Top of INFORMATION

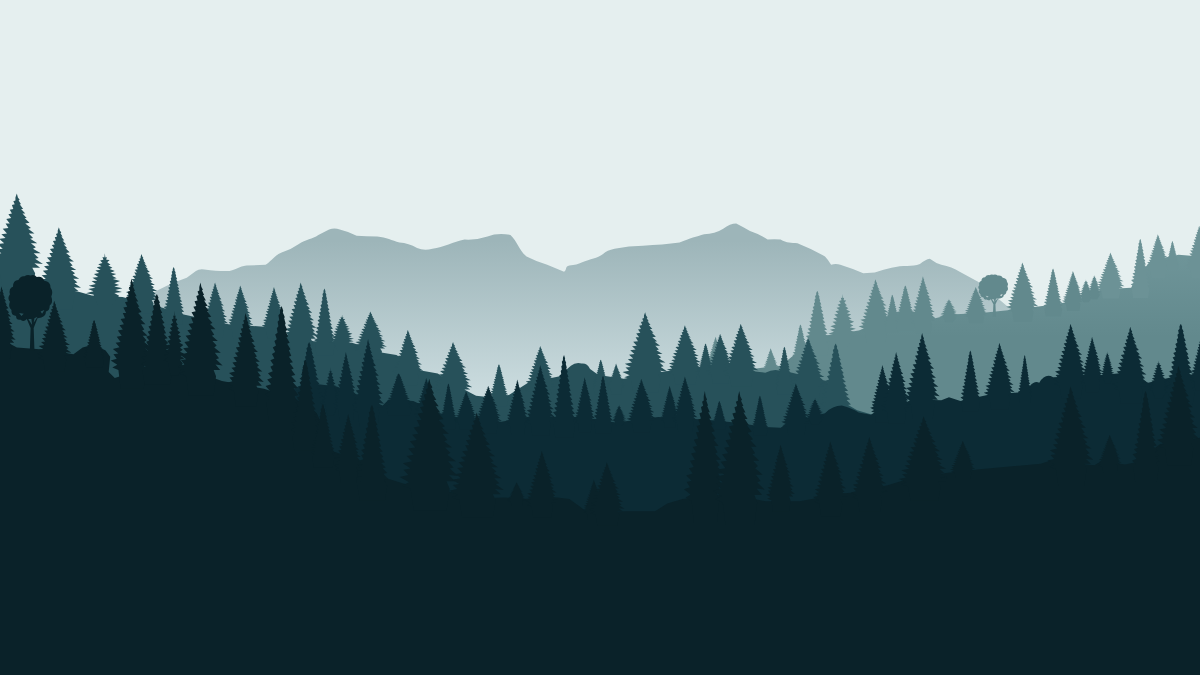
<!DOCTYPE html>
<html lang="en">
<head>
<meta charset="utf-8">
<title>Misty forest valley</title>
<style>
:root{
  --sky:#e5efef;
  --mountain-top:#9db5b9;
  --mountain-mist:#cbdcdf;
  --far-top:#71979b;
  --far-base:#62898d;
  --middle:#27515a;
  --near:#0c2b35;
  --front:#0a2229;
}
html,body{margin:0;padding:0;overflow:hidden;background:var(--sky)}
.landscape{display:block;width:1200px;height:675px}
.sky{fill:var(--sky)}
.mountain-top{stop-color:var(--mountain-top)}
.mountain-mist{stop-color:var(--mountain-mist)}
.far-top{stop-color:var(--far-top)}
.far-base{stop-color:var(--far-base)}
.mountains{fill:url(#mountain-haze)}
.far-forest{fill:var(--far-base)}
.far-forest .shade{fill:url(#far-haze)}
.middle-forest{fill:var(--middle)}
.near-forest{fill:var(--near)}
.front-forest{fill:var(--front)}
</style>
</head>
<body>
<svg class="landscape" viewBox="0 0 1568 882" role="img" aria-label="Layered fir forest in a valley with misty mountains behind">
<defs>
<linearGradient id="mountain-haze" gradientUnits="userSpaceOnUse" x1="0" y1="315" x2="0" y2="515"><stop class="mountain-top" offset="0"/><stop class="mountain-mist" offset="1"/></linearGradient>
<linearGradient id="far-haze" gradientUnits="userSpaceOnUse" x1="0" y1="310" x2="0" y2="440"><stop class="far-top" offset="0"/><stop class="far-base" offset="1"/></linearGradient>
<path id="fir" d="M0 0 1.5 5 4 8 2.5 9 6 14 4 14 9 20 6 20 12 26 8 26 14 32 11 32 18 38 12 39 20 45 16 46 25 52 17 52 23 58 19 59 29 65 20 65 27 70 23 72 34 78 24 78 31 84 26 85 37 92 25 91 33 97 22 97 26 104 22 125H-20L-24 104-35 101-26 98-38 93-27 91-33 86-24 85-34 80-22 78-29 73-20 72-27 66-18 65-25 59-16 58-22 53-14 52-20 46-12 45-16 39-10 39-15 33-8 32-12 27-7 26-10 21-5 20-7 15-3 14-5 10-2 9-2 5z"/>
<path id="spire" d="M0 0 2 5 1.5 7 4 12 3 13 5 19 4 20 7 26 5 27 8 33 6 34 10 40 7 41 11 47 9 48 12 54 9 55 14 61 10 62 15 68 12 69 17 75 12 76 18 82 14 83 20 89 15 90 21 97 16 98 20 106 17 125H-16L-19 105-15 100-21 96-14 93-20 87-13 85-18 80-12 78-17 73-11 71-14 66-10 64-14 59-9 57-12 52-8 50-11 45-7 43-9 38-6 36-8 31-5 29-6 24-4 22-5 17-3 15-4 10-2 8-2 4z"/>
<path id="pine" d="M0 0 1 10 4 9 3 15 10 16 5 21 12 27 7 29 16 34 10 37 21 42 12 46 24 49 15 53 25 59 17 61 32 66 20 71 30 75 20 79 37 83 22 87 36 92 20 94 30 101 14 125H-14L-24 98-40 95-24 90-35 85-20 82-34 77-19 73-28 66-16 65-26 58-14 56-23 49-12 47-20 41-9 39-17 33-7 31-14 26-5 23-10 17-3 15-5 9-1 10z"/>
<path id="leafy" fill-rule="evenodd" d="M-8 1Q-4-2 0 0Q5-2 8 2Q15 0 18 7Q26 8 26 16Q30 22 27 28Q30 36 25 40Q25 47 20 48Q20 54 14 56L9 57 4 70 5 100H-1L0 70-5 58Q-9 63-13 59Q-19 60-19 54Q-26 53-25 46Q-30 42-27 35Q-31 30-27 25Q-29 17-23 15Q-23 6-16 6Q-13 0-8 1zM-3 58 2 66 1 58zM5 57 4 63 9 55zM-15 50-12 54-9 51zM13 48 15 51 18 46z"/>
</defs>

<rect class="sky" width="1568" height="882"/>

<path class="mountains" d="M190 388Q218 372 244 363L256 354Q260 351 267 352Q288 355 300 354C310 352 312 348 322 347L347 346C354 342 358 334 368 330Q380 326 390 319C400 312 408 313 416 307L430 300Q437 297 444 300Q456 303 466 308Q478 309 493 309C505 310 512 314 522 317Q534 318 545 324Q554 328 565 325C580 323 592 316 607 313Q622 314 637 309Q650 304 667 307C676 315 678 327 688 335Q702 342 715 346L737 355C741 353 738 348 744 347Q754 346 760 343C772 338 780 338 788 332Q793 327 803 325Q822 321 840 321Q866 320 888 317C902 311 910 309 920 306Q934 306 945 299Q954 292 962 292Q972 297 980 302Q992 306 1003 313Q1012 312 1020 313C1028 318 1034 317 1042 318Q1062 326 1078 335Q1082 339 1086 346Q1092 344 1098 346Q1114 351 1128 357L1143 356Q1155 352 1165 350C1180 346 1192 349 1202 345Q1209 339 1215 338Q1223 344 1230 346Q1244 349 1254 355L1278 368 1340 420V560H190z"/>

<g class="far-forest">
<g class="shade"><path d="M920 560V470L960 485 1000 480 1020 478 1040 462 1060 440 1090 437 1122 432 1150 422 1165 408 1190 406 1222 416 1242 411 1282 409 1320 405 1362 400 1400 394 1440 378 1478 376 1484 365 1504 340 1540 333 1568 335V580H920z"/></g>
<use href="#fir" transform="translate(935 440)scale(.3 .35)"/>
<use href="#fir" transform="translate(1007 455)scale(.34 .36)"/>
<use href="#spire" transform="translate(1046 424)scale(.6 .5)"/>
<use href="#spire" transform="translate(1068 380)scale(.75 .68)"/>
<use href="#pine" transform="translate(1101 384)scale(.47 .55)"/>
<g class="shade"><path d="M0 0"/></g>
<use href="#fir" transform="translate(1144 365)scale(.58 .66)"/>
<use href="#spire" transform="translate(1166 385)scale(.5 .4)"/>
<use href="#spire" transform="translate(1183 373)scale(.65 .48)"/>
<use href="#fir" transform="translate(1206 361)scale(.45 .6)"/>
<use href="#pine" transform="translate(1240 390)scale(.32 .25)"/>
<use href="#fir" transform="translate(1275 375)scale(.42 .38)"/>
<use href="#leafy" transform="translate(1298 359)scale(.68 .55)"/>
<use href="#fir" transform="translate(1336 343)scale(.56 .62)"/>
<use href="#spire" transform="translate(1376 351)scale(.6 .5)"/>
<use href="#fir" transform="translate(1402 354)scale(.38 .42)"/>
<use href="#pine" transform="translate(1419 365)scale(.25 .24)"/>
<use href="#pine" transform="translate(1430 359)scale(.25 .26)"/>
<g fill="#6c9296">
<use href="#fir" transform="translate(1451 330)scale(.5 .48)"/>
<use href="#spire" transform="translate(1490 312)scale(.6 .62)"/>
<use href="#fir" transform="translate(1513 306)scale(.42 .46)"/>
<use href="#spire" transform="translate(1532 315)scale(.4 .3)"/>
<use href="#fir" transform="translate(1567 295)scale(.48 .55)"/>
</g>
</g>

<g class="middle-forest">
<path d="M0 345 40 360 60 372 105 382 120 386 160 388 205 400 240 411 300 424 345 427 378 438 410 446 460 448 500 461 518 464 550 484 572 488 590 500 622 517 640 519 665 516 690 500 730 492 746 478Q752 473 760 475Q767 474 771 482L782 490 815 495 870 485 930 479 975 484 1000 487Q1010 482 1018 484L1035 487 1080 498 1106 528 1120 536 1150 545V640H0z"/>
<use href="#fir" transform="translate(22 253)scale(.92 1)"/>
<use href="#fir" transform="translate(77 297)scale(.78 .86)"/>
<use href="#pine" transform="translate(137 331)scale(.62 .55)"/>
<use href="#fir" transform="translate(185 332)scale(.6 .62)"/>
<use href="#spire" transform="translate(227 349)scale(.65 .6)"/>
<use href="#fir" transform="translate(281 369)scale(.46 .58)"/>
<use href="#fir" transform="translate(314 373)scale(.46 .56)"/>
<use href="#fir" transform="translate(358 375)scale(.42 .54)"/>
<use href="#fir" transform="translate(393 369)scale(.6 .76)"/>
<use href="#spire" transform="translate(424 377)scale(.65 .7)"/>
<use href="#pine" transform="translate(447 411)scale(.42 .38)"/>
<use href="#fir" transform="translate(484 407)scale(.58 .5)"/>
<use href="#fir" transform="translate(533 431)scale(.54 .58)"/>
<use href="#fir" transform="translate(592 447)scale(.68 .64)"/>
<use href="#spire" transform="translate(652 476)scale(.6 .44)"/>
<use href="#fir" transform="translate(706 452)scale(.56 .58)"/>
<use href="#spire" transform="translate(785 470)scale(.5 .36)"/>
<use href="#fir" transform="translate(805 475)scale(.3 .32)"/>
<use href="#fir" transform="translate(843 408)scale(.78 .84)"/>
<use href="#fir" transform="translate(895 425)scale(.62 .62)"/>
<use href="#spire" transform="translate(922 449)scale(.5 .36)"/>
<use href="#fir" transform="translate(941 436)scale(.48 .52)"/>
<use href="#fir" transform="translate(968 423)scale(.62 .66)"/>
<use href="#spire" transform="translate(1025 453)scale(.55 .5)"/>
<use href="#fir" transform="translate(1056 441)scale(.62 .66)"/>
<use href="#spire" transform="translate(1092 449)scale(.95 .82)"/>
</g>

<g class="near-forest">
<path d="M360 520 400 500 440 505 500 530 508 522 540 524 575 540 600 546 655 551 690 545 760 545 805 552 860 545 920 548 960 552 1000 558 1020 559 1030 552 1078 540Q1088 530 1100 530Q1114 534 1122 539L1138 542 1150 534 1200 522 1230 523 1240 519 1255 524 1290 516 1330 513 1346 504Q1352 497 1358 500Q1366 487 1376 493L1440 490 1470 487 1500 500 1535 492 1568 488V720H360z"/>
<use href="#spire" transform="translate(404 447)scale(.9 .8)"/>
<use href="#pine" transform="translate(432 480)scale(.3 .5)"/>
<use href="#fir" transform="translate(452 460)scale(.42 .72)"/>
<use href="#fir" transform="translate(481 443)scale(.56 .92)"/>
<use href="#spire" transform="translate(521 488)scale(.85 .44)"/>
<use href="#fir" transform="translate(557 494)scale(.42 .5)"/>
<use href="#spire" transform="translate(586 501)scale(.5 .48)"/>
<use href="#fir" transform="translate(609 511)scale(.4 .4)"/>
<use href="#fir" transform="translate(638 504)scale(.48 .5)"/>
<use href="#fir" transform="translate(676 496)scale(.4 .58)"/>
<use href="#fir" transform="translate(706 477)scale(.52 .74)"/>
<use href="#spire" transform="translate(737 464)scale(.72 .86)"/>
<use href="#fir" transform="translate(764 493)scale(.36 .58)"/>
<use href="#spire" transform="translate(788 491)scale(.6 .6)"/>
<use href="#pine" transform="translate(809 529)scale(.25 .22)"/>
<use href="#fir" transform="translate(838 495)scale(.5 .56)"/>
<use href="#fir" transform="translate(875 504)scale(.32 .44)"/>
<use href="#fir" transform="translate(895 492)scale(.44 .58)"/>
<use href="#spire" transform="translate(940 524)scale(.45 .3)"/>
<use href="#spire" transform="translate(993 517)scale(.5 .42)"/>
<use href="#fir" transform="translate(1040 501)scale(.5 .54)"/>
<use href="#pine" transform="translate(1065 520)scale(.32 .28)"/>
<use href="#fir" transform="translate(1153 477)scale(.42 .6)"/>
<use href="#fir" transform="translate(1171 460)scale(.5 .75)"/>
<use href="#fir" transform="translate(1205 435)scale(.62 .9)"/>
<use href="#spire" transform="translate(1268 458)scale(.62 .64)"/>
<use href="#fir" transform="translate(1306 448)scale(.54 .7)"/>
<use href="#spire" transform="translate(1339 464)scale(.42 .5)"/>
<use href="#fir" transform="translate(1399 423)scale(.6 .78)"/>
<use href="#fir" transform="translate(1427 440)scale(.4 .58)"/>
<use href="#pine" transform="translate(1447 459)scale(.24 .34)"/>
<use href="#fir" transform="translate(1477 427)scale(.62 .8)"/>
<use href="#pine" transform="translate(1514 471)scale(.34 .4)"/>
<use href="#spire" transform="translate(1543 423)scale(.9 .85)"/>
<use href="#fir" transform="translate(1570 438)scale(.4 .58)"/>
</g>

<g class="front-forest">
<path d="M0 442 22 454 60 457 96 463 108 454 122 450 138 458 144 466 142 486 150 494 200 478 240 480 290 498 345 508 386 521 414 540 436 590 470 602 505 625 528 632 600 645 625 651 660 650 680 652 728 650 744 652 758 662 768 670 818 668 856 668 872 658 892 652 950 645 1000 655 1045 655 1100 645 1112 644 1160 634 1180 628 1236 618 1280 613 1360 606 1372 602 1430 608 1440 602 1470 607 1484 604 1516 580 1568 572V882H0z"/>
<use href="#fir" transform="translate(2 374)scale(.5 .76)"/>
<use href="#leafy" transform="translate(40 360)scale(1 .98)"/>
<use href="#fir" transform="translate(71 393)scale(.6 .74)"/>
<use href="#spire" transform="translate(123 418)scale(.65 .5)"/>
<use href="#fir" transform="translate(172 364)scale(.72 1.15)"/>
<use href="#spire" transform="translate(205 384)scale(1 .95)"/>
<use href="#pine" transform="translate(228 406)scale(.36 .68)"/>
<use href="#fir" transform="translate(262 369)scale(.78 1.18)"/>
<use href="#fir" transform="translate(321 409)scale(.64 .98)"/>
<use href="#spire" transform="translate(368 400)scale(1.05 1.2)"/>
<use href="#spire" transform="translate(399 470)scale(.9 .95)"/>
<use href="#spire" transform="translate(422 528)scale(.75 .66)"/>
<use href="#fir" transform="translate(455 541)scale(.48 .72)"/>
<use href="#spire" transform="translate(486 529)scale(1 1)"/>
<use href="#fir" transform="translate(561 495)scale(1.02 1.38)"/>
<use href="#fir" transform="translate(623 539)scale(.95 1.1)"/>
<use href="#fir" transform="translate(675 630)scale(.32 .25)"/>
<use href="#fir" transform="translate(708 589)scale(.56 .7)"/>
<use href="#fir" transform="translate(776 627)scale(.38 .42)"/>
<use href="#fir" transform="translate(793 604)scale(.62 .66)"/>
<use href="#fir" transform="translate(921 511)scale(.72 1.38)"/>
<use href="#fir" transform="translate(966 511)scale(.9 1.4)"/>
<use href="#fir" transform="translate(1020 581)scale(.5 .7)"/>
<use href="#fir" transform="translate(1085 577)scale(.6 .78)"/>
<use href="#fir" transform="translate(1136 571)scale(.64 .78)"/>
<use href="#fir" transform="translate(1207 544)scale(.86 .88)"/>
<use href="#fir" transform="translate(1258 576)scale(.44 .4)"/>
<use href="#fir" transform="translate(1399 505)scale(.8 1.04)"/>
<use href="#fir" transform="translate(1450 568)scale(.42 .4)"/>
<use href="#spire" transform="translate(1497 511)scale(.85 .95)"/>
<use href="#fir" transform="translate(1540 478)scale(.74 1.04)"/>
</g>
</svg>
</body>
</html>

Bottom of INFORMATION

- _WORK ORDER_:
Return each line from the records that includes the word "stop".

- _RESPONSE BELOW_:
.mountain-top{stop-color:var(--mountain-top)}
.mountain-mist{stop-color:var(--mountain-mist)}
.far-top{stop-color:var(--far-top)}
.far-base{stop-color:var(--far-base)}
<linearGradient id="mountain-haze" gradientUnits="userSpaceOnUse" x1="0" y1="315" x2="0" y2="515"><stop class="mountain-top" offset="0"/><stop class="mountain-mist" offset="1"/></linearGradient>
<linearGradient id="far-haze" gradientUnits="userSpaceOnUse" x1="0" y1="310" x2="0" y2="440"><stop class="far-top" offset="0"/><stop class="far-base" offset="1"/></linearGradient>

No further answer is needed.